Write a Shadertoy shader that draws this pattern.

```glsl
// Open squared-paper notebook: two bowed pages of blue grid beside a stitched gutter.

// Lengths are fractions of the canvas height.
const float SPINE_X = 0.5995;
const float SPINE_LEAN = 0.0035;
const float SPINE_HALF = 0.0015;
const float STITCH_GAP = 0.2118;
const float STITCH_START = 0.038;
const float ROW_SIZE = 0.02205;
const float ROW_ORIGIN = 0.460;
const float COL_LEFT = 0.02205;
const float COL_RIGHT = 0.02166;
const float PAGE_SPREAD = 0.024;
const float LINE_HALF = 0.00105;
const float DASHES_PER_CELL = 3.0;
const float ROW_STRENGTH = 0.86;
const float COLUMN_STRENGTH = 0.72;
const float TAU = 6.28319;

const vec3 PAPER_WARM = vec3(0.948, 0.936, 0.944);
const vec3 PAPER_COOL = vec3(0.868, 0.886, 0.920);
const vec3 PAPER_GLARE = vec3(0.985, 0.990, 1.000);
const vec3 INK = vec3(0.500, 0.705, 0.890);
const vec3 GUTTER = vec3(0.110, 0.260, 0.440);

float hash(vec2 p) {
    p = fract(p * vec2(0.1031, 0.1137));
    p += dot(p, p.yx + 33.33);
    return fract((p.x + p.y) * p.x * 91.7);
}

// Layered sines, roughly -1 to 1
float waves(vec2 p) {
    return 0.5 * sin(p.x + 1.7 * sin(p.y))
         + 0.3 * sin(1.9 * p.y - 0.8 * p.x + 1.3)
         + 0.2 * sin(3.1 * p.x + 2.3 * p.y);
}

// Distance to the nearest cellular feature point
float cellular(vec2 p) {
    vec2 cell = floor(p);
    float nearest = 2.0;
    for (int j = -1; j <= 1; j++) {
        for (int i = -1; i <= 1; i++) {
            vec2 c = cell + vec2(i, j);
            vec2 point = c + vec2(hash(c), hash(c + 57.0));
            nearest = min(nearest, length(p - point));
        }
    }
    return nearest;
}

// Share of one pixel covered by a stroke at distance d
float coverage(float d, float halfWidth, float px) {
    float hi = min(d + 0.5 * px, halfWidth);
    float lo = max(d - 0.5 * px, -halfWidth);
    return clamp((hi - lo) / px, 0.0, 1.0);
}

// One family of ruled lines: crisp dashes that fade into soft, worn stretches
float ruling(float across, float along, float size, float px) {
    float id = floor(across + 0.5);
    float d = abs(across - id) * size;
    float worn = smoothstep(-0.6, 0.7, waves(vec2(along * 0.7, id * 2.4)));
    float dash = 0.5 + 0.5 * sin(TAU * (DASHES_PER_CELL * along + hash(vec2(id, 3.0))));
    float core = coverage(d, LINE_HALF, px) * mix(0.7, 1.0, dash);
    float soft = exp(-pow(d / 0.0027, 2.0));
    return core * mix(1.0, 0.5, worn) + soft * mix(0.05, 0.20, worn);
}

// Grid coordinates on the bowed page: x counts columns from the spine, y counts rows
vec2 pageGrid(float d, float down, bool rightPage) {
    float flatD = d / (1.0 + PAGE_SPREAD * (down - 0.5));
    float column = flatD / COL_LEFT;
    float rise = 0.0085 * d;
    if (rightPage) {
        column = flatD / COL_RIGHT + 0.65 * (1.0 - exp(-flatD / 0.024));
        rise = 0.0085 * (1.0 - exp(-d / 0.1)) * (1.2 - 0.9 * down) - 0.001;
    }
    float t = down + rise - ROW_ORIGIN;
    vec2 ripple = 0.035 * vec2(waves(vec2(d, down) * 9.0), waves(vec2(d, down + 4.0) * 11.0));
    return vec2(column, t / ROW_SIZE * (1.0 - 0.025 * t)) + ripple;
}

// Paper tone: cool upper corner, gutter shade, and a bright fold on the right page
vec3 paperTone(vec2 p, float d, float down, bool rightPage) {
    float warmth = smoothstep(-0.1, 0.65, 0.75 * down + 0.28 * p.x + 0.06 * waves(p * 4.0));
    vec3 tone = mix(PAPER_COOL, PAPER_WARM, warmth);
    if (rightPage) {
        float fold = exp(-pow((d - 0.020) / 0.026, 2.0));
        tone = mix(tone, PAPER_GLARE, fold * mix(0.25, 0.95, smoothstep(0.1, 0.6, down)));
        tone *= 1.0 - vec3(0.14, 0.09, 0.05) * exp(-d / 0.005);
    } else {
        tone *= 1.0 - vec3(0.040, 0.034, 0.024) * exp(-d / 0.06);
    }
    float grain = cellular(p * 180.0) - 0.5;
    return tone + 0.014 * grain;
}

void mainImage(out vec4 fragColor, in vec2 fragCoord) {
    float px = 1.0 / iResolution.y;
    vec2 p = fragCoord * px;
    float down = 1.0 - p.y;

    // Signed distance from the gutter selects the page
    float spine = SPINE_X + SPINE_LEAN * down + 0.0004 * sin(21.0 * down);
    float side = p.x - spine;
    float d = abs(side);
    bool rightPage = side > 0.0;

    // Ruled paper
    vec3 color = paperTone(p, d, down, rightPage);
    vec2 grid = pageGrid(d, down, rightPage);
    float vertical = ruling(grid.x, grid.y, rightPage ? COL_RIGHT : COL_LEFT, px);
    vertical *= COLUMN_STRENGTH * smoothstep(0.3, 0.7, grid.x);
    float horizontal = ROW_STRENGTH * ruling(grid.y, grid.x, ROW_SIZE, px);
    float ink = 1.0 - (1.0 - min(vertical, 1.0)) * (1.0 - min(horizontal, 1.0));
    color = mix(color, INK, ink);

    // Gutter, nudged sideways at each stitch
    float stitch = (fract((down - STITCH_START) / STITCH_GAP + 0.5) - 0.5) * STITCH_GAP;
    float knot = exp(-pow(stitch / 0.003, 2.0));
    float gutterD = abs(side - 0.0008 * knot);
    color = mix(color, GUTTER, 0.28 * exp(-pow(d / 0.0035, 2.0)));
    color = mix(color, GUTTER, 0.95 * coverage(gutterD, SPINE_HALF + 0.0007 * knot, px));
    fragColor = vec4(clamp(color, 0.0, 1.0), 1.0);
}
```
▬▬▬
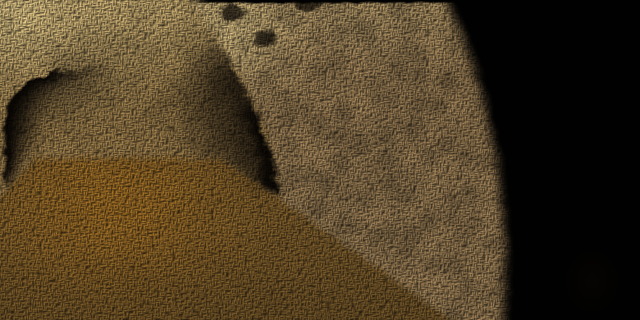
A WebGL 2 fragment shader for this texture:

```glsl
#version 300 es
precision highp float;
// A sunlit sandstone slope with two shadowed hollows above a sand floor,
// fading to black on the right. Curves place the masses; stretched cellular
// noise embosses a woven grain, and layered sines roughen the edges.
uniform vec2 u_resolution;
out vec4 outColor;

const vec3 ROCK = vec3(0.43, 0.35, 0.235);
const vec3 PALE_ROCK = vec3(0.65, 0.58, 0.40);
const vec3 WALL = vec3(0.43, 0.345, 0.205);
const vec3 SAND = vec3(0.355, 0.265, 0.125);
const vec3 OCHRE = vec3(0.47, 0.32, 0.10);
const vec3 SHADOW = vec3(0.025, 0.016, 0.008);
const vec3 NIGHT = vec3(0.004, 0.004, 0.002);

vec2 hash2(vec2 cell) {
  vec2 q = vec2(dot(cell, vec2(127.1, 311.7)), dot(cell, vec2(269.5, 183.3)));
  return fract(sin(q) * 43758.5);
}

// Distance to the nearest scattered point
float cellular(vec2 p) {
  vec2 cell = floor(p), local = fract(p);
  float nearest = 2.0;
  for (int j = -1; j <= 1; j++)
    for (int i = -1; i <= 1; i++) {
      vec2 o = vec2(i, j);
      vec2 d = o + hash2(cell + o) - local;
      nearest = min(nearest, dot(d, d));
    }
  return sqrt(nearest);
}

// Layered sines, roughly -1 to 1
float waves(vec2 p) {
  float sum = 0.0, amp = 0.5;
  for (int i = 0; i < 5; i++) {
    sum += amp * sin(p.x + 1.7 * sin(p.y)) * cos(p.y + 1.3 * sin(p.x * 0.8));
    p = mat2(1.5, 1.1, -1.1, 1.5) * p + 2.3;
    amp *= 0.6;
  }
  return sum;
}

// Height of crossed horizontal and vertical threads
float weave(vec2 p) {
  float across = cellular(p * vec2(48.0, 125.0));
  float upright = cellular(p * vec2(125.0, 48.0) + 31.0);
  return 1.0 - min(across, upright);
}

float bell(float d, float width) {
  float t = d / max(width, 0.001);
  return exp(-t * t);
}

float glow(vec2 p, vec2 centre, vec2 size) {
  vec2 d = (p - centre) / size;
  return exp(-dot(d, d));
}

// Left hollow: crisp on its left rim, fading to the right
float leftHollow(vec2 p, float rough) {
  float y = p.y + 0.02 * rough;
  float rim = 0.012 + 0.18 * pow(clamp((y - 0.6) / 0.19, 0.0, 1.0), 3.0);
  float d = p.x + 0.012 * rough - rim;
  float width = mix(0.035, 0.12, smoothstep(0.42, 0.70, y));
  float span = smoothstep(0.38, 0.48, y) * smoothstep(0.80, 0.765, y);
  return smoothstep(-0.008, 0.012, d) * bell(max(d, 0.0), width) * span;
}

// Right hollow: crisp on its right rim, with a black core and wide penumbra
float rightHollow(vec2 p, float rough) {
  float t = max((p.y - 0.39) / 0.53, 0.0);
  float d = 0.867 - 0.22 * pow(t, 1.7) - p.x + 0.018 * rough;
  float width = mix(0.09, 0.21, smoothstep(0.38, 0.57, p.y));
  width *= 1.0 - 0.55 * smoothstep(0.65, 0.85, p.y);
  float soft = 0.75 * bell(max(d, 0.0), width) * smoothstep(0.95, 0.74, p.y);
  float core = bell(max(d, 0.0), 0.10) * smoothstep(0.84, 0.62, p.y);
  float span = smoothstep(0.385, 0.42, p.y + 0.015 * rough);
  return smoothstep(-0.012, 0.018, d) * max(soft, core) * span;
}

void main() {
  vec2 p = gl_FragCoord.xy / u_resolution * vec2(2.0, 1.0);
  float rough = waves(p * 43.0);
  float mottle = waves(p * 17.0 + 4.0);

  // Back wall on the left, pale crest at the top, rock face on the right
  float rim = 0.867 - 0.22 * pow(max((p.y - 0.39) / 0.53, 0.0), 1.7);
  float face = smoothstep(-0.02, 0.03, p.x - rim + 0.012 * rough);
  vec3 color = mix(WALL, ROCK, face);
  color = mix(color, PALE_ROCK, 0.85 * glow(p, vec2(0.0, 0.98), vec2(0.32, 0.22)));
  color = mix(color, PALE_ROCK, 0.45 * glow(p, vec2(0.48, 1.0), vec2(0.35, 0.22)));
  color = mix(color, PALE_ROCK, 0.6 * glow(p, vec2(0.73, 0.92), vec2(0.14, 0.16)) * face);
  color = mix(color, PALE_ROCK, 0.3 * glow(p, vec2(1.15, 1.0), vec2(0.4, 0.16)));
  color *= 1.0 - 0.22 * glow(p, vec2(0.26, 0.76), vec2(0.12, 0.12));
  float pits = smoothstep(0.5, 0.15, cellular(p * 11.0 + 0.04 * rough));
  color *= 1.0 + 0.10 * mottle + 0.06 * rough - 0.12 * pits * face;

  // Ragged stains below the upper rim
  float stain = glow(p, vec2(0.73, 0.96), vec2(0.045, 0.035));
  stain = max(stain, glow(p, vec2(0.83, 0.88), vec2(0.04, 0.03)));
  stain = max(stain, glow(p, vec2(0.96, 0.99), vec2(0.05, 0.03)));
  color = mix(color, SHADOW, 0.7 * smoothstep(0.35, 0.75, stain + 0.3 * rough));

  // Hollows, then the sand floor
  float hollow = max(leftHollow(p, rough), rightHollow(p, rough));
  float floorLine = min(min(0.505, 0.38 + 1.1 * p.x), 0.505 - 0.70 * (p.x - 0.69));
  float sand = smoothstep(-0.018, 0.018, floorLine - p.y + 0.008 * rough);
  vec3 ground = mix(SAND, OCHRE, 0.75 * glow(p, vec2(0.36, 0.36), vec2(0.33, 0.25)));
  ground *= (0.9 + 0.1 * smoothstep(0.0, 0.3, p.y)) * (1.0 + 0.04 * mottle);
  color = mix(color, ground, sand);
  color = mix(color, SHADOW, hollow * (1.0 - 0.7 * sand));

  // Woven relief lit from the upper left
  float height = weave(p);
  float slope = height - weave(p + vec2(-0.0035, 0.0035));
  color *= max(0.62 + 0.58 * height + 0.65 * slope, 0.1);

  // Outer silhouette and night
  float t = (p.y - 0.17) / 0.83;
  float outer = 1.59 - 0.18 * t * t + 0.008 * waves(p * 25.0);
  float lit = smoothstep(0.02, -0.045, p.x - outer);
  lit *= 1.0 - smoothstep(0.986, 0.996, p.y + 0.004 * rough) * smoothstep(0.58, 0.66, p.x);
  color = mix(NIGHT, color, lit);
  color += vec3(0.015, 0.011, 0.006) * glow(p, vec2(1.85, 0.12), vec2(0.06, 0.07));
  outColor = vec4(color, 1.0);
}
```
▬▬▬
• What is being asked: The answer must consist of every line in the records above that contains the word "nearest".

• Output:
// Distance to the nearest cellular feature point
    float nearest = 2.0;
            nearest = min(nearest, length(p - point));
    return nearest;
// Distance to the nearest scattered point
  float nearest = 2.0;
      nearest = min(nearest, dot(d, d));
  return sqrt(nearest);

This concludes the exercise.